WHAT NEEDS TO BE DONE:
Would you show every line from the records that holds "handle"?

(Data excerpts)
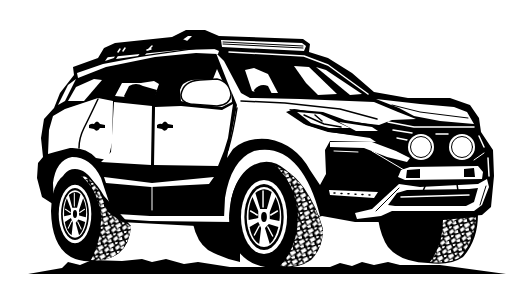
<!DOCTYPE html>
<html lang="en">
<head>
<meta charset="utf-8">
<title>Off-road SUV</title>
<style>
:root { --ink: #000; --paper: #fff; }
html, body { margin: 0; background: var(--paper); overflow: hidden; }
svg { display: block; width: 530px; height: 303px; }
.ink { fill: var(--ink); }
.paper { fill: var(--paper); }
.ink-line, .paper-line { fill: none; stroke-linecap: round; stroke-linejoin: round; stroke-width: 1.5; }
.ink-line { stroke: var(--ink); }
.paper-line { stroke: var(--paper); }
.bold { stroke-width: 3; }
.fine { stroke-width: 1; }
</style>
</head>
<body>
<svg viewBox="0 0 530 303" role="img" aria-label="Black and white drawing of an off-road SUV">
  <defs>
    <pattern id="tread" width="11" height="9" patternUnits="userSpaceOnUse" patternTransform="rotate(-12)">
      <rect class="ink" width="11" height="9"/>
      <path class="paper" d="M0 1L5 0L6 3L1 5ZM6 5L10 3L11 6L7 8Z"/>
      <path class="paper" d="M7 0L10 0L9 2L7 2ZM0 6L4 5L4 8L1 8Z"/>
    </pattern>
    <g id="rim">
      <ellipse class="paper" rx="24" ry="37"/>
      <ellipse class="ink" rx="20.500" ry="33"/>
      <ellipse class="paper" rx="18" ry="30"/>
      <path class="ink" d="M-4 -8L-9 -24Q0 -31 8 -25L3 -8ZM6 -5L12 -20Q18 -8 16 4L6 2ZM5 7L15 10Q12 22 6 27L1 11ZM-3 11L-5 27Q-13 22 -15 10L-6 5ZM-6 1L-16 3Q-17 -10 -12 -20L-6 -6Z"/>
      <path class="paper-line" d="M-1 -10L-1 -26M7 -2L14 -6M4 10L9 19M-5 9L-10 18M-7 -2L-14 -6"/>
      <ellipse class="paper" rx="5" ry="8"/>
      <ellipse class="ink" rx="3" ry="5"/>
    </g>
    <g id="door-handle">
      <path class="ink" d="M-8 -1Q-5 -3 -3 -2Q0 -7 3 -2L8 -1L8 2L3 2Q0 7 -3 3L-8 2Z"/>
    </g>
    <g id="spot-lamp">
      <circle class="ink" r="15"/>
      <circle class="paper" r="13"/>
      <circle class="ink-line fine" r="10.500"/>
    </g>
  </defs>

  <g id="ground">
    <path class="ink" d="M28 274L62 268L68 262L80 265L92 260L122 261L142 259L152 262L166 259L184 264L198 262L230 267L330 267L340 263L352 266L362 262L374 265L388 262L400 265L440 265L462 268L506 274Z"/>
  </g>

  <g id="far-wheels">
    <path class="ink" d="M193 224L240 224L240 262Q222 258 208 250Q197 242 193 224Z"/>
    <path class="ink" d="M378 219L478 214Q478 240 463 257Q450 266 428 263Q400 262 388 247Q381 237 378 219Z"/>
    <path fill="url(#tread)" d="M443 220L476 217Q474 243 459 258Q447 264 430 262Q443 245 443 220Z"/>
  </g>

  <g id="body-silhouette">
    <path class="ink" d="M37 178L38 163L43 157L41 138L44 119L54 108L60 93L74 75L73 67L98 58L104 48L115 43L172 37L186 30L205 30L219 36L303 39L310 44L309 52L328 58L352 73L374 92L408 98L450 98L470 105L479 118L481 132L493 150L494 176L491 207L482 215L440 219L380 222L355 222L322 216L300 222L235 228L120 222L110 216L56 206L42 197Z"/>
  </g>

  <g id="roof">
    <path class="paper" d="M77 73L103 64L140 57L210 47L219 51L218 54L196 53L155 57L106 67L78 78Z"/>
    <path class="paper" d="M105 61L112 51L118 50L114 58ZM116 59L122 49L145 47L138 56ZM145 55L152 46L178 43L188 36L192 36L183 45L203 44L209 46Z"/>
    <path class="ink" d="M100 58L109 47L180 38L190 42L216 43L219 49L180 50Z"/>
    <path class="paper-line" d="M118 52L120 49M123 51L125 48M148 50L152 46M147 50L151 49"/>
    <path class="paper" d="M221 40L302 43L306 46L304 51L222 47Z"/>
    <path class="ink-line fine" d="M223 42L303 46M223 44L303 48"/>
  </g>

  <g id="side-windows">
    <path class="paper" d="M68 101L76 87L94 79L102 80L84 101Z"/>
    <path class="paper" d="M58 105L68 85L76 79L65 101Z"/>
    <path class="paper" d="M115 96L122 83L141 83L154 81L159 84L155 95L136 98Z"/>
    <path class="ink" d="M124 96L129 86Q136 82 143 86L157 90L155 98L126 99Z"/>
    <path class="paper" d="M181 101L180 90Q182 82 192 80L213 79L217 69L222 80L231 88L232 102L222 107L192 104Z"/>
    <path class="ink-line" d="M181 95Q183 81 200 80L217 79Q230 82 231 95Q230 105 217 106L190 104Q181 102 181 95Z"/>
  </g>

  <g id="body-panels">
    <path class="paper" d="M53 116L65 109L98 98L113 101L112 143L108 160L96 158Q86 147 70 148L55 152L48 154L49 130Z"/>
    <path class="paper" d="M114 102L152 106L151 165L101 162L111 152Z"/>
    <path class="paper" d="M155 107L181 106L222 110L233 104L228 138L224 151L218 166L154 165Z"/>
    <path class="ink-line" d="M98 99Q90 116 84 128Q79 138 79 148M154 107Q152 138 153 183"/>
    <use href="#door-handle" x="97" y="126"/>
    <use href="#door-handle" x="165" y="126"/>
    <path class="paper" d="M104 177L152 183L214 177L209 184L151 187L106 183Z"/>
    <path class="paper-line fine" d="M152 185L152 210"/>
    <path class="paper" d="M117 214L150 216L232 216L232 222L150 221L120 219Z"/>
  </g>

  <g id="bonnet-and-fender">
    <path class="paper" d="M216 53L224 61L241 93L250 98L300 99L374 102L398 112L416 119L392 120L379 125L345 121L320 113L294 109L286 112L304 124L330 132L370 138L376 142L330 141L325 150L326 174L320 185L310 170Q296 144 268 139Q246 137 233 149L227 158L232 131L237 105L227 81Z"/>
    <path class="ink-line" d="M241 101L285 103L340 109L377 119M237 108Q233 133 228 150"/>
    <path class="paper" d="M376 99L420 104L454 107L467 112L474 124L440 121L414 116L399 108Z"/>
    <path class="ink-line fine" d="M392 105L420 112L468 118"/>
  </g>

  <g id="windscreen">
    <path class="paper" d="M245 70L254 68L268 74L278 93L258 93L252 91L249 82Z"/>
    <path class="ink" d="M254 90Q260 83 268 86L272 94L255 94Z"/>
    <path class="paper" d="M294 66L309 67L337 94L318 95L306 83Z"/>
    <path class="paper" d="M316 67L326 70L362 94L350 95Z"/>
    <path class="paper-line" d="M229 52L304 56L328 65L368 94"/>
  </g>

  <g id="headlamp">
    <path class="ink" d="M289 109L323 112L345 120L379 126L387 135L362 136L328 132L306 125Z"/>
    <path class="paper" d="M297 112L320 114L335 121L350 128L329 128L311 123Z"/>
    <path class="paper" d="M339 122L372 127L378 131L356 131Z"/>
    <path class="ink-line" d="M304 115L324 124L341 127M315 115L322 121"/>
  </g>

  <g id="grille">
    <path class="paper-line" d="M388 122L414 127L474 127M393 130L412 133M436 134L448 134M397 138L407 140M479 136L484 147"/>
    <path class="paper" d="M330 142L372 142L396 151L410 158L407 162L387 157L364 148L330 147Z"/>
    <path class="paper-line fine" d="M372 151L404 170M334 151L358 152M474 160L484 153"/>
  </g>

  <g id="front-bumper">
    <path class="paper" d="M329 190L378 192L374 198L330 195Z"/>
    <path class="ink-line" stroke-dasharray="1 6" d="M334 193L371 195"/>
    <path class="paper" d="M401 170L410 167L478 166L483 172L482 179L405 180L398 177Z"/>
    <path class="ink" d="M407 170L420 169L420 178L406 178ZM464 169L474 168L475 177L464 177Z"/>
    <path class="paper" d="M355 213L372 209L399 184L420 187L478 184L487 179L489 187L482 205L474 211L392 211L381 216L357 219Z"/>
    <path class="ink" d="M397 193L407 190L469 189L478 188L474 202L466 206L395 206L388 205Z"/>
    <path class="paper-line" d="M401 197L469 195M488 158L489 176"/>
    <path class="ink-line" d="M426 184L423 191M457 184L458 191"/>
    <path class="ink-line fine" d="M376 211L399 188M480 205L486 186"/>
    <use href="#spot-lamp" x="421" y="147"/>
    <use href="#spot-lamp" x="462" y="147"/>
  </g>

  <g id="rear-wheel">
    <path class="paper" d="M53 183Q56 160 72 157Q91 157 101 178L112 211L105 208L95 184Q86 169 75 169Q62 169 58 190L54 206Z"/>
    <path class="ink" d="M51 211Q52 173 75 172Q91 173 104 196L131 226Q130 244 119 253Q106 263 84 261Q52 257 51 211Z"/>
    <path fill="url(#tread)" d="M80 175Q91 177 99 191L108 212L119 220L131 226Q129 246 116 255Q104 262 91 260Q102 239 101 214Q97 188 80 175Z"/>
    <use href="#rim" transform="translate(75 214) scale(.68 .79)"/>
  </g>

  <g id="front-wheel">
    <path class="paper" d="M225 198Q231 160 254 151Q280 145 298 167Q312 184 320 216L307 212Q299 183 286 170Q269 155 250 167Q236 177 231 200L229 219L224 218Z"/>
    <path class="ink" d="M229 218Q231 170 262 164Q286 163 304 188Q317 207 323 229Q323 248 311 260Q297 270 270 268Q230 263 229 218Z"/>
    <path fill="url(#tread)" d="M275 166Q292 171 304 189Q317 208 323 231Q322 250 309 261Q296 268 280 266Q298 247 298 215Q295 182 275 166Z"/>
    <use href="#rim" transform="translate(264 217) scale(.96 1)"/>
  </g>
</svg>
</body>
</html>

SOLUTION TO THIS PROBLEM:
    <g id="door-handle">
    <use href="#door-handle" x="97" y="126"/>
    <use href="#door-handle" x="165" y="126"/>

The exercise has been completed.